Work request: Show all lines from the records below in which the string "false" is present.

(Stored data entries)
####################
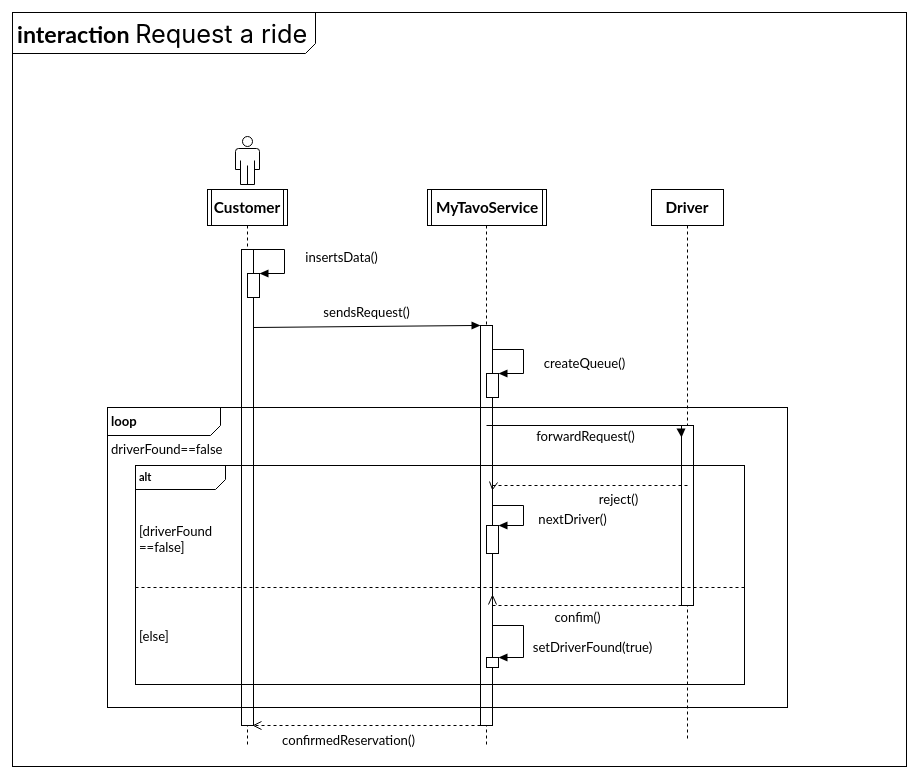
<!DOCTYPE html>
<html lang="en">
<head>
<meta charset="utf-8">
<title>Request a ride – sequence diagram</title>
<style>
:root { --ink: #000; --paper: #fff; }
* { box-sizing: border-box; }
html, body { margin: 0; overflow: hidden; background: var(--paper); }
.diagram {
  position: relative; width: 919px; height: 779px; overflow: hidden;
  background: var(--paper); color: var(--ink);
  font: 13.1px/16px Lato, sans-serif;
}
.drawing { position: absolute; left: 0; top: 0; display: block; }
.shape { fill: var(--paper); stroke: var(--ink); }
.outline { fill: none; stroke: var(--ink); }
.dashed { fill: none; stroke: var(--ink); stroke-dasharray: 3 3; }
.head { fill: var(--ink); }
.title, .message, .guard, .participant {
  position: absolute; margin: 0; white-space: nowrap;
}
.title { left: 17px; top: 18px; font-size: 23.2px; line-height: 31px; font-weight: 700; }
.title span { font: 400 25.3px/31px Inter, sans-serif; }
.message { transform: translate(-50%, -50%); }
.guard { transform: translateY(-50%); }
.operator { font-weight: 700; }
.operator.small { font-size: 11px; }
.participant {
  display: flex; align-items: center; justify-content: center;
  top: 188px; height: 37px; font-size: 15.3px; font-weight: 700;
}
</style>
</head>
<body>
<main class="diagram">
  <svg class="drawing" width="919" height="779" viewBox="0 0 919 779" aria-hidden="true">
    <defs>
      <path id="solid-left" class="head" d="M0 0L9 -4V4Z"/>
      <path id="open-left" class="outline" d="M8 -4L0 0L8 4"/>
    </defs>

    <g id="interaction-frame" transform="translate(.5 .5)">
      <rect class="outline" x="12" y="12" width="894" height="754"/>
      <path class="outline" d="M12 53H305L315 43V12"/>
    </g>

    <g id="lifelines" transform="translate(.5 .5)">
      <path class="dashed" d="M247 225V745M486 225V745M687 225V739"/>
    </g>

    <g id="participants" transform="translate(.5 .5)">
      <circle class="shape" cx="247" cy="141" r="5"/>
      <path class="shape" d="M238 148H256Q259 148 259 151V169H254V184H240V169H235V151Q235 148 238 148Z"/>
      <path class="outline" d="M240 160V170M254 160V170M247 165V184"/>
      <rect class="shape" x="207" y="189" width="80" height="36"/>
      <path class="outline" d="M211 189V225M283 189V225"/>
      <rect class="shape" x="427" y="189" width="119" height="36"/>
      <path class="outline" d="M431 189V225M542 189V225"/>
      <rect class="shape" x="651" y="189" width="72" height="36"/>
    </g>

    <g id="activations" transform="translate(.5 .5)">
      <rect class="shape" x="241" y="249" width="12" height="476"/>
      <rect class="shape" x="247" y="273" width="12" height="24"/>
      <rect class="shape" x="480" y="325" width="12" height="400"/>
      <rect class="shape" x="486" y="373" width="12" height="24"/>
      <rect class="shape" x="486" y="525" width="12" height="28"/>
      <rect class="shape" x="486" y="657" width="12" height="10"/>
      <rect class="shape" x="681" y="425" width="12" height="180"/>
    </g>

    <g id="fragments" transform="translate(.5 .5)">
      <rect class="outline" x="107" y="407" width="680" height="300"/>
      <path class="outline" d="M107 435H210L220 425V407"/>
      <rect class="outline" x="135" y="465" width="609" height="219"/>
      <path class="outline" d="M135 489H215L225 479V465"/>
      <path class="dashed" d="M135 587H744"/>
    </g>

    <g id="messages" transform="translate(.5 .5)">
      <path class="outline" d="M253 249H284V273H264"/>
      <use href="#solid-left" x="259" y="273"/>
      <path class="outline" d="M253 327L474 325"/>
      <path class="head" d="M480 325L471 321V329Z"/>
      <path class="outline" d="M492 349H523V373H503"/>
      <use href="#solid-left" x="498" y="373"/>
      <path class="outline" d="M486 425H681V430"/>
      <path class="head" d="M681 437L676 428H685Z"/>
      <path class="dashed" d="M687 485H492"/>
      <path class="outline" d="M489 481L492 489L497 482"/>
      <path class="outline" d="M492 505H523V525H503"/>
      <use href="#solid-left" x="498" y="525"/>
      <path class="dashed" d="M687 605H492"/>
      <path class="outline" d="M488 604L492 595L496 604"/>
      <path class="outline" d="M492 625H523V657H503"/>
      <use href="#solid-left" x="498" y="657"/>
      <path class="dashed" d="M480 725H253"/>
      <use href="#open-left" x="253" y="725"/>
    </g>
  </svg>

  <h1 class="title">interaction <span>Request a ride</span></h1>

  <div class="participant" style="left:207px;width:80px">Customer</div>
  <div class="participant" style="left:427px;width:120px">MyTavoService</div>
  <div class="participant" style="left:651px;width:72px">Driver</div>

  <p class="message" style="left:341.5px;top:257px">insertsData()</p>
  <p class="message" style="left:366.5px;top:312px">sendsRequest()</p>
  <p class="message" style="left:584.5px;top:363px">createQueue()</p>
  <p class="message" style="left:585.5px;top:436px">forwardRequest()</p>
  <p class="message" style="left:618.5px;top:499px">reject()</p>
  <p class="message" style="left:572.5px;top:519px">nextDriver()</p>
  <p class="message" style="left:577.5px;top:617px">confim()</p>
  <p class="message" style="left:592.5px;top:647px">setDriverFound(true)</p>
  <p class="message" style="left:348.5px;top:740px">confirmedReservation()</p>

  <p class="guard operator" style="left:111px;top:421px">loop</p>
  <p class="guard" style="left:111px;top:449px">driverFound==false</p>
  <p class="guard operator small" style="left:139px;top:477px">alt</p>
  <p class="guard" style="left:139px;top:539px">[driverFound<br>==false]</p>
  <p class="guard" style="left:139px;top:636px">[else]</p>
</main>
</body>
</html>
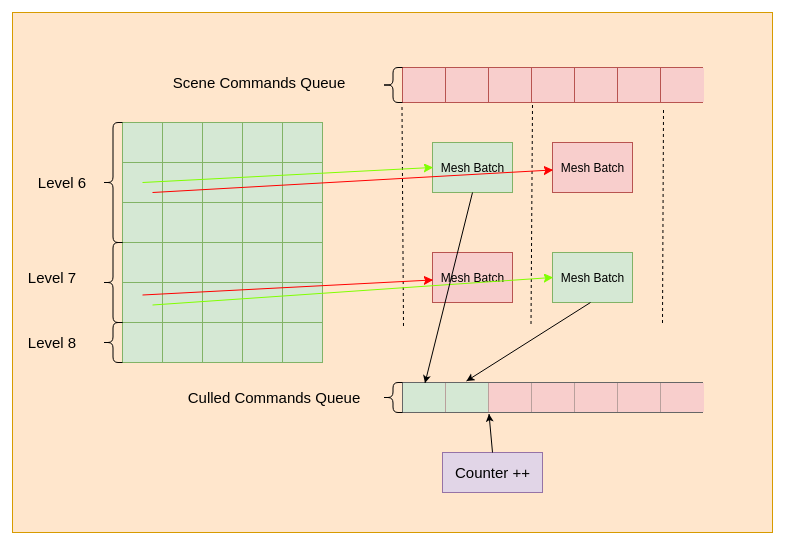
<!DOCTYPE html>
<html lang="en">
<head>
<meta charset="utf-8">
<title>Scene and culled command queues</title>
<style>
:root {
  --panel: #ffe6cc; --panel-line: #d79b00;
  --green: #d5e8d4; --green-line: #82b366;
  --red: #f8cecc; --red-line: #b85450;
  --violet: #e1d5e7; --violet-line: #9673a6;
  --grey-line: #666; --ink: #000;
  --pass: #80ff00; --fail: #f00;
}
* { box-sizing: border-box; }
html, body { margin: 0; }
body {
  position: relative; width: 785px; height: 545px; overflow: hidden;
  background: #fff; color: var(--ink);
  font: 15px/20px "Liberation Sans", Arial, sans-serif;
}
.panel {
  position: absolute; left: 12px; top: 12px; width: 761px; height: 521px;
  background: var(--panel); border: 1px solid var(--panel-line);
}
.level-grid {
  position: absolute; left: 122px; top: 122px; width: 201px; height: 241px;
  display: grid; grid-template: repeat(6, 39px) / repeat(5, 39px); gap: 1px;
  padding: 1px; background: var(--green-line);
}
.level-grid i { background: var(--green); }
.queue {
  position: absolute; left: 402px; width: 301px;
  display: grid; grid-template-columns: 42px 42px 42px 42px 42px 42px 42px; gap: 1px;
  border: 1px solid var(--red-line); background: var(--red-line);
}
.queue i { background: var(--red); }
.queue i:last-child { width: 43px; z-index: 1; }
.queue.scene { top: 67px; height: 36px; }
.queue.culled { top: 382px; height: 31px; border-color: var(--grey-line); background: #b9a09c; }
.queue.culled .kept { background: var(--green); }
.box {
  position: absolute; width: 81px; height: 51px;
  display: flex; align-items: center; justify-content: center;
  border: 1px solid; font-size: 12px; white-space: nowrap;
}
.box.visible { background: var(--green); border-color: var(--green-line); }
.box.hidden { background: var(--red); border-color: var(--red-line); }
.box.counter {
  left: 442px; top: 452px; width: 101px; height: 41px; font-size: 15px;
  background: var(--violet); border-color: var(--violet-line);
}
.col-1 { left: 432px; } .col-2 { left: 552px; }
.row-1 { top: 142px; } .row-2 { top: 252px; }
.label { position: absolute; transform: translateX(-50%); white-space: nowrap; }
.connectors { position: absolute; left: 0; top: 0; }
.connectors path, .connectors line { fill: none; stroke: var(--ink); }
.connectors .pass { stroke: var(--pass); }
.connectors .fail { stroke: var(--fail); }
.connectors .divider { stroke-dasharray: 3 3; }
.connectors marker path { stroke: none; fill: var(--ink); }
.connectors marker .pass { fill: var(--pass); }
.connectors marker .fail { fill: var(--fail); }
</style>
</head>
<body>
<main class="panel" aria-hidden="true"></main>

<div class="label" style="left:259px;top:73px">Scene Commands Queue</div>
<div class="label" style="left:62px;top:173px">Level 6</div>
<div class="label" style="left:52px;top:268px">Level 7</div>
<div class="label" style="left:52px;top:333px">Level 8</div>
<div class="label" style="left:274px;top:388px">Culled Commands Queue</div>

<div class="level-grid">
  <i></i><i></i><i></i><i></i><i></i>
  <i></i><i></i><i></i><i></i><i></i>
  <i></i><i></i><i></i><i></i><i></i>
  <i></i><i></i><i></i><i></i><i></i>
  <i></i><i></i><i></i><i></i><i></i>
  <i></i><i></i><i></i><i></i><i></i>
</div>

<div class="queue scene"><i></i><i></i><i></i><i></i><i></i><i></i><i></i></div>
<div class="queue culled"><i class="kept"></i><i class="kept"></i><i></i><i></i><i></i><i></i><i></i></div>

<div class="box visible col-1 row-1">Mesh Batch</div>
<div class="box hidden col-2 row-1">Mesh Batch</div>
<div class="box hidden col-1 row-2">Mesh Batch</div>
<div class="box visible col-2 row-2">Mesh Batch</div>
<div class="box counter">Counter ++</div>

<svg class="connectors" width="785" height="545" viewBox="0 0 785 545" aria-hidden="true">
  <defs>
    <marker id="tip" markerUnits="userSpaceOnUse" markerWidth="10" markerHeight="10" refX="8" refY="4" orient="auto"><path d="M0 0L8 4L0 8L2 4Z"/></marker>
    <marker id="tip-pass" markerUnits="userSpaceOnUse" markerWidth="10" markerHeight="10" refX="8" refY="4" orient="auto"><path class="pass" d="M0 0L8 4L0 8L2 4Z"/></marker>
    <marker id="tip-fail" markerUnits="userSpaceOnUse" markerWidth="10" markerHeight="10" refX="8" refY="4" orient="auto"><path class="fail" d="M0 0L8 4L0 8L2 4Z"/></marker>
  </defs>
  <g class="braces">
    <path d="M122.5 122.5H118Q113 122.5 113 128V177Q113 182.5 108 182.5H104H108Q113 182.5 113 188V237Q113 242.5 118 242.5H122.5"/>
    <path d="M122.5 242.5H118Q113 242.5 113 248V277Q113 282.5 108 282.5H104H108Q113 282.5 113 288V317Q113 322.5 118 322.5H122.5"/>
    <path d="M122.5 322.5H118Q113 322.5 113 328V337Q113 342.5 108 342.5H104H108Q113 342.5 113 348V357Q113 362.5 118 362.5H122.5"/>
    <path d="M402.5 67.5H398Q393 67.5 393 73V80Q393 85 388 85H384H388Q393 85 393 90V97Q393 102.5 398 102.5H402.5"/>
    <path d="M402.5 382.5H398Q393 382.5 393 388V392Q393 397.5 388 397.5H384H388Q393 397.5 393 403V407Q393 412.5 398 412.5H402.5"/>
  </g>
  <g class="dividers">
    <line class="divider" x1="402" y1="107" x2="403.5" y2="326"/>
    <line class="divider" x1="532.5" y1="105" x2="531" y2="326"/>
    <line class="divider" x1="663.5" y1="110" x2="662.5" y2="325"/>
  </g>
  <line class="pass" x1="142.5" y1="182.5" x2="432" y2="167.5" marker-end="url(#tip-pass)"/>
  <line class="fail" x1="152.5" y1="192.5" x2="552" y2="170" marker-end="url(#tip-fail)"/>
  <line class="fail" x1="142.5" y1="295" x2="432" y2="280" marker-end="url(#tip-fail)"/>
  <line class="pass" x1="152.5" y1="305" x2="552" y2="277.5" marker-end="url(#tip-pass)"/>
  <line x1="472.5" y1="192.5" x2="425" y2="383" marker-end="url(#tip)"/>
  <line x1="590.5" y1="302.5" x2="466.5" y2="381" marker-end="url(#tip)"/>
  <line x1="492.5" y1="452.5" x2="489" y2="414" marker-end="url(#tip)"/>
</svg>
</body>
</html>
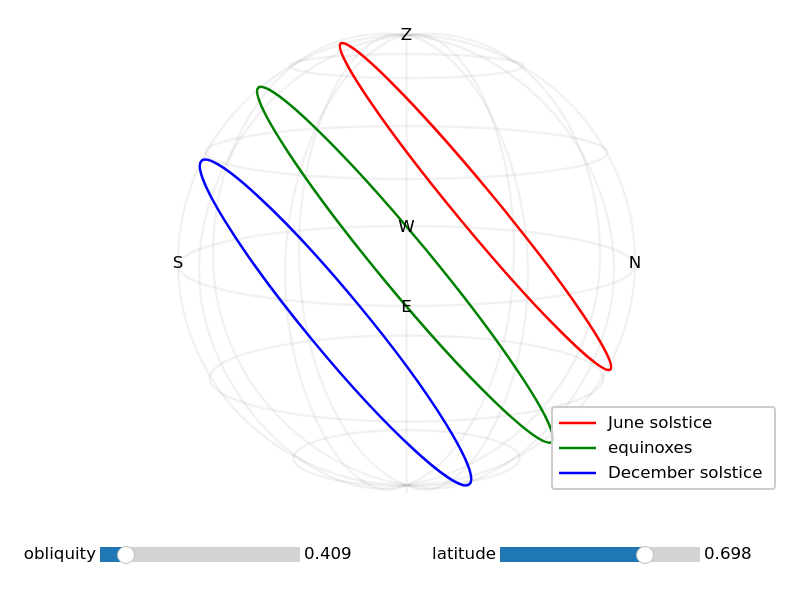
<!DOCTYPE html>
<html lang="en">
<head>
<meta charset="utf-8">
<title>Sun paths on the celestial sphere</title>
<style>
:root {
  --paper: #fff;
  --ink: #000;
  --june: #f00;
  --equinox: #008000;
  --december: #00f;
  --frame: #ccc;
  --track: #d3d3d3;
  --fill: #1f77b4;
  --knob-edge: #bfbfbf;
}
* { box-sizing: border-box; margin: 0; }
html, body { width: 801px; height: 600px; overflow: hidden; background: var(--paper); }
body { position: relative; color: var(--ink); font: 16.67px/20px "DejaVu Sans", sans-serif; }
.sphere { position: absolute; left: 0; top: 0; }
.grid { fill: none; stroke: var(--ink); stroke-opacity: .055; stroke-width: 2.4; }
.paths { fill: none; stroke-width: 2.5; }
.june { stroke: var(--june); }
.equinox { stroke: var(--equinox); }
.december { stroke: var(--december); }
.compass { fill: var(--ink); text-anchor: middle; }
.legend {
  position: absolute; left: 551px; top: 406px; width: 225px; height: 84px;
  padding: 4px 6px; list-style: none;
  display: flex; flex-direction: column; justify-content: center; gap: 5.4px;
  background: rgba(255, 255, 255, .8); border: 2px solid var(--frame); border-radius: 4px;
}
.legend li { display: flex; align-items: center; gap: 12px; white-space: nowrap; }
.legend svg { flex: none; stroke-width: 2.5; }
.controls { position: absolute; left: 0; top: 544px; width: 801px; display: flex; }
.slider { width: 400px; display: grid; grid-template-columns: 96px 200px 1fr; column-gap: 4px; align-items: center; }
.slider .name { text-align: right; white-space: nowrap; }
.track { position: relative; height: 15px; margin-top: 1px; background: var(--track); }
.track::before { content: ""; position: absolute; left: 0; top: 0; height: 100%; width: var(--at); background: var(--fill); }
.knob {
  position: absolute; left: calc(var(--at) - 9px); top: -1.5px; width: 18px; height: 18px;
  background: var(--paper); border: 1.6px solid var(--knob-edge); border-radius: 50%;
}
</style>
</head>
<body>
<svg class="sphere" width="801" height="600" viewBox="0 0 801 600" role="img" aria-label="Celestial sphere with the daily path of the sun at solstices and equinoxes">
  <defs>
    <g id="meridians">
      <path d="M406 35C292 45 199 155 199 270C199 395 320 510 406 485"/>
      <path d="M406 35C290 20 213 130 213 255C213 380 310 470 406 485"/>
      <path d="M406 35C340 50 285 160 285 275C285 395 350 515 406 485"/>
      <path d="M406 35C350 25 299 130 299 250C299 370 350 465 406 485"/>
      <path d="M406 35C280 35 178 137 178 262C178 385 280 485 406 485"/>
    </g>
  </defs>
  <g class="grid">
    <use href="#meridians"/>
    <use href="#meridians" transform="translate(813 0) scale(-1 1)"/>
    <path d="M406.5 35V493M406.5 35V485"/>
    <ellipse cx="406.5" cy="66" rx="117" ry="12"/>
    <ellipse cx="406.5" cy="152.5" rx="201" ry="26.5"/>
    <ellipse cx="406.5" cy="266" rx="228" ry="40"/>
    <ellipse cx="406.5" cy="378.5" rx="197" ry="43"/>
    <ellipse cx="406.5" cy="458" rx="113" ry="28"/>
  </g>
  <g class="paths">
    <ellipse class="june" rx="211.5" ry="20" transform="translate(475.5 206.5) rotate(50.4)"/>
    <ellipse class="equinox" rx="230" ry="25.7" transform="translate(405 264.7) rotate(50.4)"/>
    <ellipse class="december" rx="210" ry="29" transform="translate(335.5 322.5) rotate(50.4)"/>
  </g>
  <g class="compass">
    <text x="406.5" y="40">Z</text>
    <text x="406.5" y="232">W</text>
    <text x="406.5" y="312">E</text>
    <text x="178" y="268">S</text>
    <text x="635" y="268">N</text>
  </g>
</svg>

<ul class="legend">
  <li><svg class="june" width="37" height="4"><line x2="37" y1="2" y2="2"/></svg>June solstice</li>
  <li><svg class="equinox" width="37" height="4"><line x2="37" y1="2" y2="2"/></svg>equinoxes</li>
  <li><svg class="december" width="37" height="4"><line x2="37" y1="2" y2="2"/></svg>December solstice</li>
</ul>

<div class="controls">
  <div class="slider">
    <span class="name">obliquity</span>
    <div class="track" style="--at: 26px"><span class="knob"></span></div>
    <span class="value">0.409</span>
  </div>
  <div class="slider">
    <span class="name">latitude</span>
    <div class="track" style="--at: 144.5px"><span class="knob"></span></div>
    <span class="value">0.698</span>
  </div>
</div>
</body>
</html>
####################
Reply to the task:
  <p class="guard" style="left:111px;top:449px">driverFound==false</p>
  <p class="guard" style="left:139px;top:539px">[driverFound<br>==false]</p>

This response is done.